Pujols is what he is, but the addition of Wilson to an already loaded pitching staff that included Jered Weaver, Dan Haren and Ervin Santana figured to be enough to unseat a Texas Rangers team that had captured the last two division and league crowns.

At the very least it should have been enough to get the Angels to the postseason, given the added wild card teams. But, as they say, that is why you play the games.

Heading into Thursday, the Angels are just 6-12, but eight games back in the loss column of the Rangers. Now, of course, it is not even May yet, but eight games is eight games. And Texas is not exactly a team playing above its head here in the early going like, say, the Baltimore Orioles.

This is a Rangers team that has represented the AL in each of the past two seasons. Translation: they are not going anywhere, so if the Angels are going to be a factor, something has to change. And fast.

It's hard to lay the blame on any one player, but Pujols has been a huge disappointment. Perhaps the three-time NL MVP is overdoing it in trying to live up to the lofty $254 million deal he signed this winter, but he is mired in the worst stretch of his career, an 0-for-19 slide that has dipped his average to a mere .222. Not to mention he's yet to hit a home run and only has four RBIs on the year and even heard boos on the Angels' last homestand.

Things may have reached a boiling point on Wednesday when after a 3-2 loss to Tampa Bay, outfielder Torii Hunter seemingly called out manager Mike Scioscia.

"We have to fight a little harder," Hunter told the Los Angeles Times. "I don't think we believe we're trying that hard. We're just going through the motions. We have to do what we're capable of doing. That's everybody; not just the players."

Hunter was apparently miffed about Scioscia's failure to call a bunt with two runners on base in the second inning, which led to the Angels being held scoreless following back-to-back singles to begin the frame.

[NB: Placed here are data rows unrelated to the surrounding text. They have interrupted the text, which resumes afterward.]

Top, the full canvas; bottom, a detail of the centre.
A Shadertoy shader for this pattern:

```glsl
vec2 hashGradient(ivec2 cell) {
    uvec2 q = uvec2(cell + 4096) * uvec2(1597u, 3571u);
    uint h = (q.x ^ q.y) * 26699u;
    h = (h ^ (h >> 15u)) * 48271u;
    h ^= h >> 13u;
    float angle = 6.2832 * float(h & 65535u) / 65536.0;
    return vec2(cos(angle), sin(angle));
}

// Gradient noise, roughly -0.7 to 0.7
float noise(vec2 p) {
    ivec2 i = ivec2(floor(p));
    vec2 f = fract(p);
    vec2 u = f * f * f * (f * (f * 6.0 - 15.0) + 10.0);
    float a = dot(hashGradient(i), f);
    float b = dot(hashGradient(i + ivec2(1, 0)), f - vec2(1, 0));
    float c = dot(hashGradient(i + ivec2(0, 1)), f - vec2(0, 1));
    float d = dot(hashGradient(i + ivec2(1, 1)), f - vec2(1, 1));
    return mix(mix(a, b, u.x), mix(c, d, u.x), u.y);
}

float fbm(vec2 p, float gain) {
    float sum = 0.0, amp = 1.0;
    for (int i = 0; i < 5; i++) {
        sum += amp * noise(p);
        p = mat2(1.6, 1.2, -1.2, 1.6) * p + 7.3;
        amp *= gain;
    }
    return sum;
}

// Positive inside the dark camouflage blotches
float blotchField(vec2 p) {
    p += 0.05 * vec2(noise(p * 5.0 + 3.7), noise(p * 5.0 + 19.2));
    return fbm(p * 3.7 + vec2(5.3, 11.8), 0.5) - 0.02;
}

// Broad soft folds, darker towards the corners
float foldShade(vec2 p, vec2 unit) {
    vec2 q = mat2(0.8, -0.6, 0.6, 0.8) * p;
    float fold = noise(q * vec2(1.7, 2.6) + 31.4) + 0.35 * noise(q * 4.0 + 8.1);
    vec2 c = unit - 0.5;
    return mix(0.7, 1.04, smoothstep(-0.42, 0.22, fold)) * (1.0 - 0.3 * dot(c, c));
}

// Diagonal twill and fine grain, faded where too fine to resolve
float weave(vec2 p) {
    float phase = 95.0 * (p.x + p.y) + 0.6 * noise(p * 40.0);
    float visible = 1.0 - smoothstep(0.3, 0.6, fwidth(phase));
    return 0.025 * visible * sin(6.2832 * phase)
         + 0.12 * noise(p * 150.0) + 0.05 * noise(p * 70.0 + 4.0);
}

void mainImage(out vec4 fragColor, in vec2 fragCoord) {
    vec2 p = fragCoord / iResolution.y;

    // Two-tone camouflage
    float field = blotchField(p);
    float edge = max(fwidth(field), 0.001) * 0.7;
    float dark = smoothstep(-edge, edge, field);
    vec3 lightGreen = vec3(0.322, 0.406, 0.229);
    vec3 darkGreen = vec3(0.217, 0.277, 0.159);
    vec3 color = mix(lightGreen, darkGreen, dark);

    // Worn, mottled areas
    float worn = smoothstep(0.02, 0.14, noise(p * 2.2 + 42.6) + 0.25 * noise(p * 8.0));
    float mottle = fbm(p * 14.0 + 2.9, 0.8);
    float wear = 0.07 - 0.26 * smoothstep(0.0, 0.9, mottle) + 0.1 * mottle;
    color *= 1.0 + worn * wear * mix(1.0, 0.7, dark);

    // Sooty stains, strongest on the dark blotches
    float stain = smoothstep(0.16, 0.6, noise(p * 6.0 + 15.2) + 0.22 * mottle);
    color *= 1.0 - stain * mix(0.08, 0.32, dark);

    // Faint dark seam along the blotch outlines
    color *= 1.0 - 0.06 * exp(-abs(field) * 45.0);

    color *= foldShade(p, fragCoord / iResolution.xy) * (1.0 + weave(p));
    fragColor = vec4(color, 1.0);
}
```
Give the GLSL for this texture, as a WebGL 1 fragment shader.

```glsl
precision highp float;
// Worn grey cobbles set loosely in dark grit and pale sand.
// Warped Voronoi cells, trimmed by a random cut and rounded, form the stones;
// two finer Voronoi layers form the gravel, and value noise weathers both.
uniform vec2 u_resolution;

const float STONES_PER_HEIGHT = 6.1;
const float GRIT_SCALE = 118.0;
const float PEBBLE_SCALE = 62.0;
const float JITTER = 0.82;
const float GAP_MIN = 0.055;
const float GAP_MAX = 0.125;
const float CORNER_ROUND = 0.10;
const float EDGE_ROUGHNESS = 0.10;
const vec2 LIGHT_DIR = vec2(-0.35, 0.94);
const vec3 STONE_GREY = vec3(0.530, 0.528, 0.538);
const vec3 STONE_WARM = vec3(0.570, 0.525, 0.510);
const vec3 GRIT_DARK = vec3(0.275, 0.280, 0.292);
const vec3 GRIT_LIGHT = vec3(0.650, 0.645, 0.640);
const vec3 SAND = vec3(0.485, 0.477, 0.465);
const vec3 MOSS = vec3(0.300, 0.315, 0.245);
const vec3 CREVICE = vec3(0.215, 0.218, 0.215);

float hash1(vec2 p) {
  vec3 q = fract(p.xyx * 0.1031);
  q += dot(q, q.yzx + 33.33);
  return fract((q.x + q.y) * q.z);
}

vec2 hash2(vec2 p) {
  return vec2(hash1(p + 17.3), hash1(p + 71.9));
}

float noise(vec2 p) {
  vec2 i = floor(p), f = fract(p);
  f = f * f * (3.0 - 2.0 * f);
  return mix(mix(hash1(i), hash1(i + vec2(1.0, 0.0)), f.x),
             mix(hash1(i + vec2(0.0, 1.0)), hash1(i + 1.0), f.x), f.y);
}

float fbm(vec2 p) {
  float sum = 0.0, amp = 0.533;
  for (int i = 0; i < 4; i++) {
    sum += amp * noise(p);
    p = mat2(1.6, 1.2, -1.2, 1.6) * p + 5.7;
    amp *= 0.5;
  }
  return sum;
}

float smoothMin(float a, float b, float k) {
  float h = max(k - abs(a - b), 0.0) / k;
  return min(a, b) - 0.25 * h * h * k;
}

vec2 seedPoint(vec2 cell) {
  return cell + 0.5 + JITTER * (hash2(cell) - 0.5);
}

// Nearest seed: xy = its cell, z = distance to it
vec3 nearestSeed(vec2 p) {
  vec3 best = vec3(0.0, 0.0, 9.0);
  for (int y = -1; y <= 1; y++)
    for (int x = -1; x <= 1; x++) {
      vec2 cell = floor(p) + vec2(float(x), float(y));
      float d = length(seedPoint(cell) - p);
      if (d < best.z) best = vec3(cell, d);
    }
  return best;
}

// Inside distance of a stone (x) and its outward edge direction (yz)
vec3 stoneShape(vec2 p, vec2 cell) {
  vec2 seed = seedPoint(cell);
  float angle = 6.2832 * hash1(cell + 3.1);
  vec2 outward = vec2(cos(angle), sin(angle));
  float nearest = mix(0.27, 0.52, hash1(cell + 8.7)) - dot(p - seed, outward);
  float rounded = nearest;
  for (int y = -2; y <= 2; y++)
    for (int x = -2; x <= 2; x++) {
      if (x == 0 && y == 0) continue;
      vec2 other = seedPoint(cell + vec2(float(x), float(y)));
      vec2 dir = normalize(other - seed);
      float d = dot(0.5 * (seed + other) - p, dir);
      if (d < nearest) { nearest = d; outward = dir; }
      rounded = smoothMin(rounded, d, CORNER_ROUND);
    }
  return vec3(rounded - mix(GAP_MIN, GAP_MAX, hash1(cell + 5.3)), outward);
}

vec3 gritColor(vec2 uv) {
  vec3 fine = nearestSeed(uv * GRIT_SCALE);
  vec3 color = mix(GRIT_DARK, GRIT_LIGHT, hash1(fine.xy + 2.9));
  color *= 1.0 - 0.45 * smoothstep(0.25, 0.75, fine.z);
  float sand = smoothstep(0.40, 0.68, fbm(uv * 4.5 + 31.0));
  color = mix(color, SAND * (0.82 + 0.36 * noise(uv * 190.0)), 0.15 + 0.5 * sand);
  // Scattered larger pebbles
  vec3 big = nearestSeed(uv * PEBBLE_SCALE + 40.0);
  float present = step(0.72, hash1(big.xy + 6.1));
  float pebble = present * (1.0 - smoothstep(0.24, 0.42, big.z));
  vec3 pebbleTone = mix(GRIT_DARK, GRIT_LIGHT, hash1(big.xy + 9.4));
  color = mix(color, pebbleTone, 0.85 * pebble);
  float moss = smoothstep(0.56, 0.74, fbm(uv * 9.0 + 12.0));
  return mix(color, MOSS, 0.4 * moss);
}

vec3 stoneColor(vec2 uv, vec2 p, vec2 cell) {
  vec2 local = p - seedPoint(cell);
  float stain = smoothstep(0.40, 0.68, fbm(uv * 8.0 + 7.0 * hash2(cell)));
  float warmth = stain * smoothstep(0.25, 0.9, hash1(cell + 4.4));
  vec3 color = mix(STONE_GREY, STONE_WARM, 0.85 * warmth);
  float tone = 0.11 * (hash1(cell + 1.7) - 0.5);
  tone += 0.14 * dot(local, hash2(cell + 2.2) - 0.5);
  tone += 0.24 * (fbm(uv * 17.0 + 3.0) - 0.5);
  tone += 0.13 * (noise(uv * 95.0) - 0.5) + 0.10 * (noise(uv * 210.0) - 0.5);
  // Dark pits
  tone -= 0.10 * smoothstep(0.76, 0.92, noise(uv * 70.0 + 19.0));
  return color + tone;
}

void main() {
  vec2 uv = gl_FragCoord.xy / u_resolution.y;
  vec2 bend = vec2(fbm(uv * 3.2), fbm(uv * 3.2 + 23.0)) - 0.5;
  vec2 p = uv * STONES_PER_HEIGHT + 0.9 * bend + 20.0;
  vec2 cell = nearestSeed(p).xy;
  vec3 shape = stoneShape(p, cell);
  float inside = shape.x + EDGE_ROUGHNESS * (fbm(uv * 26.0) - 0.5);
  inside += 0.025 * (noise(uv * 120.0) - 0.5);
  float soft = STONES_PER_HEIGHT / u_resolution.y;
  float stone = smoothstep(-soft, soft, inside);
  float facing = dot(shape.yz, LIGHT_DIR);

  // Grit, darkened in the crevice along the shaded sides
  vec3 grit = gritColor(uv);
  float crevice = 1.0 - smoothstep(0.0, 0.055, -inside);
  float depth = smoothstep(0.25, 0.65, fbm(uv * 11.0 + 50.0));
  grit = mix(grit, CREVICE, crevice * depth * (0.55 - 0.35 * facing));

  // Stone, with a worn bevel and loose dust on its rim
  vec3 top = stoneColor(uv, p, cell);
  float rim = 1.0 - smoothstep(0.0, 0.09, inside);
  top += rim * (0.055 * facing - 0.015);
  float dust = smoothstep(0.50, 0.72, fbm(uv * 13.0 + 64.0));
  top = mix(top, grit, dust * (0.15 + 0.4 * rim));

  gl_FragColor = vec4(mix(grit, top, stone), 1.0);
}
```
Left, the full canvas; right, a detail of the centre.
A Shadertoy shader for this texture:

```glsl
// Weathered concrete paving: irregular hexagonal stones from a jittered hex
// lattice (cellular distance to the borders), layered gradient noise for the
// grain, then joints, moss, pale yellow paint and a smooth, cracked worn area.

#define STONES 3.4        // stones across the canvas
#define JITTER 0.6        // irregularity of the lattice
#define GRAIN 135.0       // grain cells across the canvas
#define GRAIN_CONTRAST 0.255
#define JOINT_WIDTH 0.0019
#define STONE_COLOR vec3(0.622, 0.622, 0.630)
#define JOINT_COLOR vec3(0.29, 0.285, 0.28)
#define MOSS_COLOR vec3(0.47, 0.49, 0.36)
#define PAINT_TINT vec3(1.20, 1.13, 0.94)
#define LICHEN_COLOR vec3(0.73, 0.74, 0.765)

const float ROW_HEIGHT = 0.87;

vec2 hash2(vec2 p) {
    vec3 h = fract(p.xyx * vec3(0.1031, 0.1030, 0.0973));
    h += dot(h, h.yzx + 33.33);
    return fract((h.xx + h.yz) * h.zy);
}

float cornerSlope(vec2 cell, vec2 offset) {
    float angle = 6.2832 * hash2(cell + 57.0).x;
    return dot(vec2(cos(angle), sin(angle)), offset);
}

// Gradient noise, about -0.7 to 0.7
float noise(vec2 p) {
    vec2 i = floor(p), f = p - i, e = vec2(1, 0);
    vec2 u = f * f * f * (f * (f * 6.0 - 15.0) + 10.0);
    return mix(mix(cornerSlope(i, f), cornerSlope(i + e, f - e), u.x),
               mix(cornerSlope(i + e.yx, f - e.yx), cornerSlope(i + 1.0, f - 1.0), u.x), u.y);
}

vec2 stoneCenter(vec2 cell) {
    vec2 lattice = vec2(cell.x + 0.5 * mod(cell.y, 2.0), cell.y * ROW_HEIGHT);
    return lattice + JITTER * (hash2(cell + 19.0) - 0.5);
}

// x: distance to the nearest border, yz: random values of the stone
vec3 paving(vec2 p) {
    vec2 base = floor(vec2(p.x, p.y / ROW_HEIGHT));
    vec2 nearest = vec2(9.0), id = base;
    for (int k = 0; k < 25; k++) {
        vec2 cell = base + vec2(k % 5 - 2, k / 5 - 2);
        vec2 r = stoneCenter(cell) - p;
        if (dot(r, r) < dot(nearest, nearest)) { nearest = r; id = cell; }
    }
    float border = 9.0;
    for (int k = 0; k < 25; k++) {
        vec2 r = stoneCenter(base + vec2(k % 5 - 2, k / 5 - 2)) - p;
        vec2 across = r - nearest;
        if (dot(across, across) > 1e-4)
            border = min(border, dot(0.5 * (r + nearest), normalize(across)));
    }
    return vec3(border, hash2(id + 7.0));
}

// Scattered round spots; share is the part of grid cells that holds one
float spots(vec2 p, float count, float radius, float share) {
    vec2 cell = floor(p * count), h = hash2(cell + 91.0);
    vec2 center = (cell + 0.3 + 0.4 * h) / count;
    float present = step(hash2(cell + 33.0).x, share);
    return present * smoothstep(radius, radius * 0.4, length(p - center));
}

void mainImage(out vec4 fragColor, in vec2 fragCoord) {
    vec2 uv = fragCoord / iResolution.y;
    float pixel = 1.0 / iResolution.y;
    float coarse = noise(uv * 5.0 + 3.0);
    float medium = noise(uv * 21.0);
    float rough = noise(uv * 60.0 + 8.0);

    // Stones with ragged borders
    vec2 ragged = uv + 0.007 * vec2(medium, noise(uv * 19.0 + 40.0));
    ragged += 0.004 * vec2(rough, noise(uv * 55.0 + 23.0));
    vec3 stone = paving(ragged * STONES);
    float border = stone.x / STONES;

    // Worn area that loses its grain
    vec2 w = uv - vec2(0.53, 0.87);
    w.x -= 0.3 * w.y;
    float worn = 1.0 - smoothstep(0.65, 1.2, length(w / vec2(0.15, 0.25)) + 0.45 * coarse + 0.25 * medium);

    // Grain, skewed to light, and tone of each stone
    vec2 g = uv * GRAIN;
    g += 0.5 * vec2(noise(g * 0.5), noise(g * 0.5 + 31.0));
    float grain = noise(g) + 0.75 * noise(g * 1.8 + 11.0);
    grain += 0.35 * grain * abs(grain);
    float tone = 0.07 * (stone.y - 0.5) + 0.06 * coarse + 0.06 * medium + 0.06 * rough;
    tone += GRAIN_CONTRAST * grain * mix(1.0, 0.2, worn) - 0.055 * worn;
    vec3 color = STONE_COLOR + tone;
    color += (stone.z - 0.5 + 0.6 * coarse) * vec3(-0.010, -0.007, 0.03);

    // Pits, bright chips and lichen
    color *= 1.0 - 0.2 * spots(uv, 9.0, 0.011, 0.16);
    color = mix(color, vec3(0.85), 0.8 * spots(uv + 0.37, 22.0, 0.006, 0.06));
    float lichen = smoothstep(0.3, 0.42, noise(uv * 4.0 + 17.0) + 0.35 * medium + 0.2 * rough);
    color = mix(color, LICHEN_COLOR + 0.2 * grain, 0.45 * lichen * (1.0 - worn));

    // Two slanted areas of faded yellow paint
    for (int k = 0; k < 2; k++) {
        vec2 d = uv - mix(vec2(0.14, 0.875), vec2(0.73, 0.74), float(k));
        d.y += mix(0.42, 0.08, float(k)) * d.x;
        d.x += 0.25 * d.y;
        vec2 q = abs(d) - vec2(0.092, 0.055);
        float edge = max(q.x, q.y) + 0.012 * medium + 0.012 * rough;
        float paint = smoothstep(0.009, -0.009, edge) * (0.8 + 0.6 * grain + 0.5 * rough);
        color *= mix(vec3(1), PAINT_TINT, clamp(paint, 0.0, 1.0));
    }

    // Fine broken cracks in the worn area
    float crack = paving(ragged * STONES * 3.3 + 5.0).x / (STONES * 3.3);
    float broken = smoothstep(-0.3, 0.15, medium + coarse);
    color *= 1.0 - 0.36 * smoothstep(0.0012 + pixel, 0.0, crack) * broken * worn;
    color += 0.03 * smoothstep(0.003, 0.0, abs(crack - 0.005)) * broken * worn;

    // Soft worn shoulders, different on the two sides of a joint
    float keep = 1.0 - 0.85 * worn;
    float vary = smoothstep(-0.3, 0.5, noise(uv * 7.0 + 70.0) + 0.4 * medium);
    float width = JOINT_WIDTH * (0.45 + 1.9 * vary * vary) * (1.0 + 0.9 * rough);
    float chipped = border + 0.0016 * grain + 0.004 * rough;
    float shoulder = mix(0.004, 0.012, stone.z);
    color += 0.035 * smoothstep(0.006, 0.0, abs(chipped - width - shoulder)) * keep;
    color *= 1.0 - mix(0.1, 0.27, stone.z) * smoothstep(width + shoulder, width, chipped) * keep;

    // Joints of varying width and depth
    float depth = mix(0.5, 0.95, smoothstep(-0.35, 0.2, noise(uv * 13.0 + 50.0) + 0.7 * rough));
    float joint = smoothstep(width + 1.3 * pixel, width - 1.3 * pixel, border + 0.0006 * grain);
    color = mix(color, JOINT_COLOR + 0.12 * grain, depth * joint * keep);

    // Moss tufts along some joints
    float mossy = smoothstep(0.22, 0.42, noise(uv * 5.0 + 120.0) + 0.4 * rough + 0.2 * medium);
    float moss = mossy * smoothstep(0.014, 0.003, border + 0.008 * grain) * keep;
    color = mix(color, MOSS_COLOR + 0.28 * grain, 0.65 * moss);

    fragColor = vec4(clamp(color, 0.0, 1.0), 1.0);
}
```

Now let's get this straight: Scioscia might be the best manager in baseball. He won a World Series with the Angels in 2002 and is currently the only active skipper to have won 1,000 games with his current team.

But the question has to be asked, could Scioscia be in some trouble?

Owner Arte Moreno is not exactly George Steinbrenner in the mid 1980s, but he's also not someone who is going to sit on his hands, either, especially after an offseason that saw him dole out more than $300 million to improve a club that has missed the playoffs in each of the past two years.

Firing Scioscia now is probably the knee-jerkiest of all knee-jerk reactions, but like they say, you can't fire the players. There have been better managers than Scioscia who have been fired before.

Sometimes change just has to happen, but Scioscia has surely earned the right to at least try and get the situation straightened out.

But if this lingers for another couple of weeks, all bets are off.